The principles of auspicious perception

There is a latently deceptive element inherent to situations in which works by the artist Marina Faust are presented. It seems as if the collages, videos, or chair sculptures were not entirely in the place where they are being shown, due to their overall exteriority from their actual purpose or movement. They are referring to a larger whole, as it were, a more comprehensive, a more substantial production than what is presently apprehensible at the moment of contemplation. In the videos, these are very short sequences, whose effect is nevertheless of considerably greater permanence and complexity. In “she wished she would” (2000), for example, it is a temporal collapse of the universal delight at the sight of daisies on the one hand, and the certitude of the popular plant’s highly unlikely appearance near the eye of the actress on the other. Emphasized this way, the eye however is portrayed as a searching eye, as if it was oblivious to the floral decoration around it, or possibly cannot even distinguish it as such due to the close proximity to the visual organ. These continual slight cracks in the narrative, with their emotional reminiscences of and loose references to classic (art) films such as Luis Buñuel and Salvador Dalí’s Un chien andalou (1929) or Věra Chytilová’s Daisies (1966), which simultaneously continue to feed the yearning for deciphering what has been seen, also occur in the following two videos produced by the artist between 1994 and 2004.

In “where we started” (1997), first a figure becomes visible and subsequently another, taking up the pursuit of some unknown; the uncanny determination of the two anonymous figures in pursuit, wearing wiry face protection and on an indeterminable pursuit vehicle, is broken up by the perception of short, recurring time frames during which the recognition of at least one of the two pursuers seems possible owing to additional incidence of light. In “nur run” (1998), on the other hand, the protagonist herself appears to be on the run, while her white attire, including her snow glasses, hints at the sci-fi cinema from the 1960s and 1970s as spherical inspiration. The narrow field of vision would hardly permit any definitive conclusions as to the particular type of movement were it not for the title’s reference to the fleeing person’s act of running. These are distortions within the subjective vision that in film is also referred to as “POV” (Point of View), yet which simply finds no possible correspondence in the spectacled protagonist. Presented as loops these videos seem to provide the viewer with a greater quantity of vision and hence also knowledge; however, this rarely serves to completely resolve what is seen and rather multiplies irritations with the purpose of putting on a performance of the viewer’s voyeurism itself. Loosely based on Lessing’s theorem, according to which “the more we see, the more we must be able to imagine. And the more we imagine, the more we must think we see” 1*, it is these delicate yet ambiguous games in and with apperception that determine the variety of artistic approaches of Marina Faust in a diverse range of media, elegantly shifting genre attributions and throwing opening other, new windows of opportunity to further horizons of meaning.

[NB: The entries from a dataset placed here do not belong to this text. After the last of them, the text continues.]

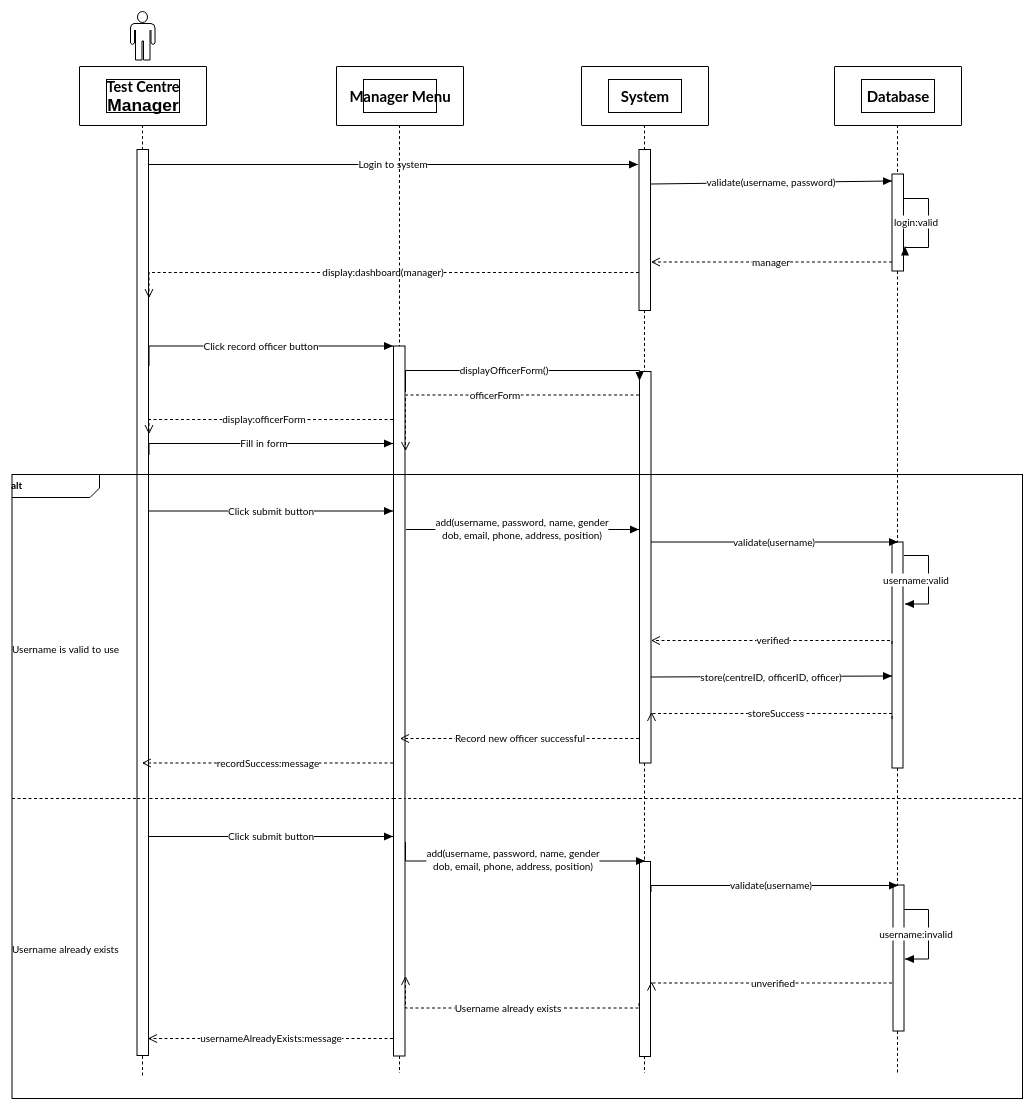
<!DOCTYPE html>
<html lang="en">
<head>
<meta charset="utf-8">
<title>Record officer sequence diagram</title>
<style>
:root { --ink: #000; --paper: #fff; }
* { box-sizing: border-box; margin: 0; padding: 0; }
html, body { width: 1035px; height: 1111px; overflow: hidden; background: var(--paper); }
.diagram { position: relative; width: 1035px; height: 1111px; overflow: hidden; color: var(--ink); font: 10px/13px Lato, sans-serif; }
.layer { position: absolute; left: 0; top: 0; display: block; }
.layer path, .layer rect, .layer ellipse { fill: none; stroke: var(--ink); stroke-width: 1; }
.layer .dashed { stroke-dasharray: 3 2.5; }
.layer .bars rect { fill: var(--paper); }
.layer marker .solid { fill: var(--ink); stroke: none; }
.participant { position: absolute; top: 66px; width: 128px; height: 60px; border: 1px solid var(--ink); border-radius: 1px; display: flex; align-items: center; justify-content: center; }
.participant h2 { width: 74px; height: 34px; border: 1px solid var(--ink); display: flex; flex-direction: column; align-items: center; justify-content: center; font-size: 15px; line-height: 19px; font-weight: 700; white-space: nowrap; }
.participant .small { font-size: 14.4px; }
.participant .large { font: 700 17.4px/19px "Liberation Sans", sans-serif; }
.message { position: absolute; left: var(--x); top: var(--y); transform: translate(-50%, -50%); background: var(--paper); text-align: center; white-space: nowrap; word-spacing: .3px; }
.guard { position: absolute; left: 12px; top: var(--y); transform: translateY(-50%); white-space: nowrap; word-spacing: .3px; }
.operator { position: absolute; left: 11px; top: 479px; font-weight: 700; }
</style>
</head>
<body>
<main class="diagram">
  <svg class="layer" width="1035" height="1111" viewBox="0 0 1035 1111" aria-hidden="true">
    <defs>
      <marker id="call" markerUnits="userSpaceOnUse" markerWidth="10" markerHeight="10" refX="9" refY="5" orient="auto"><path class="solid" d="M0 1L9 5L0 9Z"/></marker>
      <marker id="reply" markerUnits="userSpaceOnUse" markerWidth="10" markerHeight="10" refX="9" refY="5" orient="auto"><path d="M1 1L9 5L1 9"/></marker>
    </defs>
    <g class="actor">
      <ellipse cx="142.5" cy="17" rx="5" ry="5.5"/>
      <path d="M134 23.5H151Q155 24 155 28V43Q153 46 151 43V30M134 23.5Q130.5 24 130.5 28V43Q132 46 134.5 43V30M135.5 30V60H142V41H143.5V60H150V30"/>
    </g>
    <g class="fragment">
      <rect x="12" y="474.5" width="1010.5" height="624"/>
      <path d="M99.5 474V488L90 497.5H12"/>
      <path class="dashed" d="M12 798.5H1022"/>
    </g>
    <g class="lifelines">
      <path class="dashed" d="M142.5 125V149M142.5 1056V1078"/>
      <path class="dashed" d="M644.5 125V149M644.5 310V371M644.5 763V861M644.5 1056V1073"/>
      <path class="dashed" d="M897.5 125V173M897.5 271V542M897.5 768V885M897.5 1031V1073"/>
    </g>
    <g class="bars">
      <rect x="137" y="149.5" width="11.5" height="906"/>
      <rect x="393.5" y="346" width="11.5" height="710"/>
      <rect x="639" y="149.5" width="11.5" height="161"/>
      <rect x="639.5" y="371.5" width="11.5" height="391.5"/>
      <rect x="639.5" y="861.5" width="11" height="195"/>
      <rect x="892" y="174" width="11.5" height="97"/>
      <rect x="892" y="542" width="11" height="226"/>
      <rect x="893" y="885" width="11" height="146"/>
    </g>
    <path d="M12 474.5H1022M12 798.5H1022" stroke-dasharray="0 2000"/>
    <path d="M137 474.5H149M393 474.5H405M639 474.5H651M892 474.5H904"/>
    <path class="dashed" d="M137 798.5H149M393 798.5H405"/>
    <g class="calls" marker-end="url(#call)">
      <path d="M149 164.5H638"/>
      <path d="M651 184L892 181"/>
      <path d="M904 198.5H928.5V247.5H905V246.500" />
      <path d="M149 366V346H393"/>
      <path d="M405.500 392V370.500H639.500V381"/>
      <path d="M149 455V443.500H393"/>
      <path d="M149 511H393"/>
      <path d="M406 529.500H639"/>
      <path d="M651 542H898"/>
      <path d="M904 555.500H928.500V604H905"/>
      <path d="M651 677L892 676"/>
      <path d="M149 836.500H393"/>
      <path d="M405.500 842V861H645"/>
      <path d="M651 892V885.500H898"/>
      <path d="M904 909.500H928.500V959H905"/>
    </g>
    <g class="replies dashed" marker-end="url(#reply)">
      <path d="M892 262H652"/>
      <path d="M639 272.500H149V297"/>
      <path d="M639 395H405.500V450"/>
      <path d="M393 419.500H149V433"/>
      <path d="M892 644V640.500H652"/>
      <path d="M892 719V713.500H651.500V713"/>
      <path d="M639 738.500H401"/>
      <path d="M393 763H143"/>
      <path d="M892 983H651.500V982.500"/>
      <path d="M639 1003V1008H405.500V977"/>
      <path d="M393 1038.500H149"/>
    </g>
  </svg>

  <section class="participant" style="left:79px"><h2><span class="small">Test Centre</span><span class="large">Manager</span></h2></section>
  <section class="participant" style="left:336px"><h2>Manager Menu</h2></section>
  <section class="participant" style="left:581px"><h2>System</h2></section>
  <section class="participant" style="left:834px"><h2>Database</h2></section>

  <p class="message" style="--x:393px;--y:164px">Login to system</p>
  <p class="message" style="--x:771px;--y:182px">validate(username, password)</p>
  <p class="message" style="--x:916px;--y:222px">login:valid</p>
  <p class="message" style="--x:771px;--y:262px">manager</p>
  <p class="message" style="--x:383px;--y:272px">display:dashboard(manager)</p>
  <p class="message" style="--x:261px;--y:346px">Click record officer button</p>
  <p class="message" style="--x:504px;--y:370px">displayOfficerForm()</p>
  <p class="message" style="--x:495px;--y:395px">officerForm</p>
  <p class="message" style="--x:264px;--y:419px">display:officerForm</p>
  <p class="message" style="--x:264px;--y:443px">Fill in form</p>

  <p class="operator">alt</p>
  <p class="guard" style="--y:649px">Username is valid to use</p>
  <p class="message" style="--x:271px;--y:511px">Click submit button</p>
  <p class="message" style="--x:522px;--y:529px">add(username, password, name, gender<br>dob, email, phone, address, position)</p>
  <p class="message" style="--x:774px;--y:542px">validate(username)</p>
  <p class="message" style="--x:916px;--y:580px">username:valid</p>
  <p class="message" style="--x:773px;--y:640px">verified</p>
  <p class="message" style="--x:771px;--y:677px">store(centreID, officerID, officer)</p>
  <p class="message" style="--x:776px;--y:713px">storeSuccess</p>
  <p class="message" style="--x:520px;--y:738px">Record new officer successful</p>
  <p class="message" style="--x:268px;--y:763px">recordSuccess:message</p>

  <p class="guard" style="--y:949px">Username already exists</p>
  <p class="message" style="--x:271px;--y:836px">Click submit button</p>
  <p class="message" style="--x:513px;--y:860px">add(username, password, name, gender<br>dob, email, phone, address, position)</p>
  <p class="message" style="--x:771px;--y:885px">validate(username)</p>
  <p class="message" style="--x:916px;--y:934px">username:invalid</p>
  <p class="message" style="--x:773px;--y:983px">unverified</p>
  <p class="message" style="--x:508px;--y:1008px">Username already exists</p>
  <p class="message" style="--x:271px;--y:1038px">usernameAlreadyExists:message</p>

  <svg class="layer" width="1035" height="1111" viewBox="0 0 1035 1111" aria-hidden="true">
    <path class="dashed" d="M399.500 125V346M399.500 1056V1073"/>
  </svg>
</main>
</body>
</html>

Thus, vintage make-up stools originally intended for boudoirs from the 1960s to 1970s, fitted with wheels and upholstered with colorful plush, are stripped of their functional properties and presently turned into a gaudy, quasi-mobile feast for the eyes as so-called “Rolling Stools”. The artist developed the principle of the “Traveling Chairs” in her film work “Gallerande” (2004), in which the behind-the-scenes process of filmmaking became the central, principal motif of the film through a large number of camera operators filming themselves while filming. For a long tracking shot, some of the cinematographers were pushed in a specifically adapted “wheelchair” to ensure the steadiness of the camera during a tour of the set. This adaptation subsequently led to the series of sculptures “Traveling Chairs”, whose operation as a vehicle requires a second person and whose utilization not only permits a somewhat cumbersome form of movement, yet thereby again evokes something filmic and effects a change in the perception of the person pushed as well as their appearance in the eyes of others. For this purpose, the artist uses chairs found, collected, and picked up on the streets of Paris; occasionally also vintage designer chairs such as Philippe Starck’s model “Louis 20”, which in succession is renamed “Louis Bleu” and with its new features takes on a completely different utility, and, having been completely renewed beyond the narrow definitions and functions of its design, an unusual, expanded appearance. In her alienation of the original function of the children’s toy “Fashion Faces”, Faust does not recreate the intended, stereotypical Barbie-look-alikes, but instead developed a collage series called “Faces”, in which the most diverse range of techniques and the documentation of their application on photographic paper or pigment printing on semi-transparent silk tissue paper generate a varied series of different heads, which essence breathe in cubist portraits by modernist painters like Alexandra Exter, Francis Picabia or Fernand Léger, and illustrate the process of perception, the movement of the viewer’s recognition, this process of harmonizing the characteristics and features that shape a face in a cartoon-like, picturesque, and playful manner. In their joint presentation these different works can connect with each other at those many points within Marina Faust’s oeuvre, in which they are respectively inscribed with a generous media openness, continual mobility, and clever, subtle wit.

Christian Egger, Vienna, 2021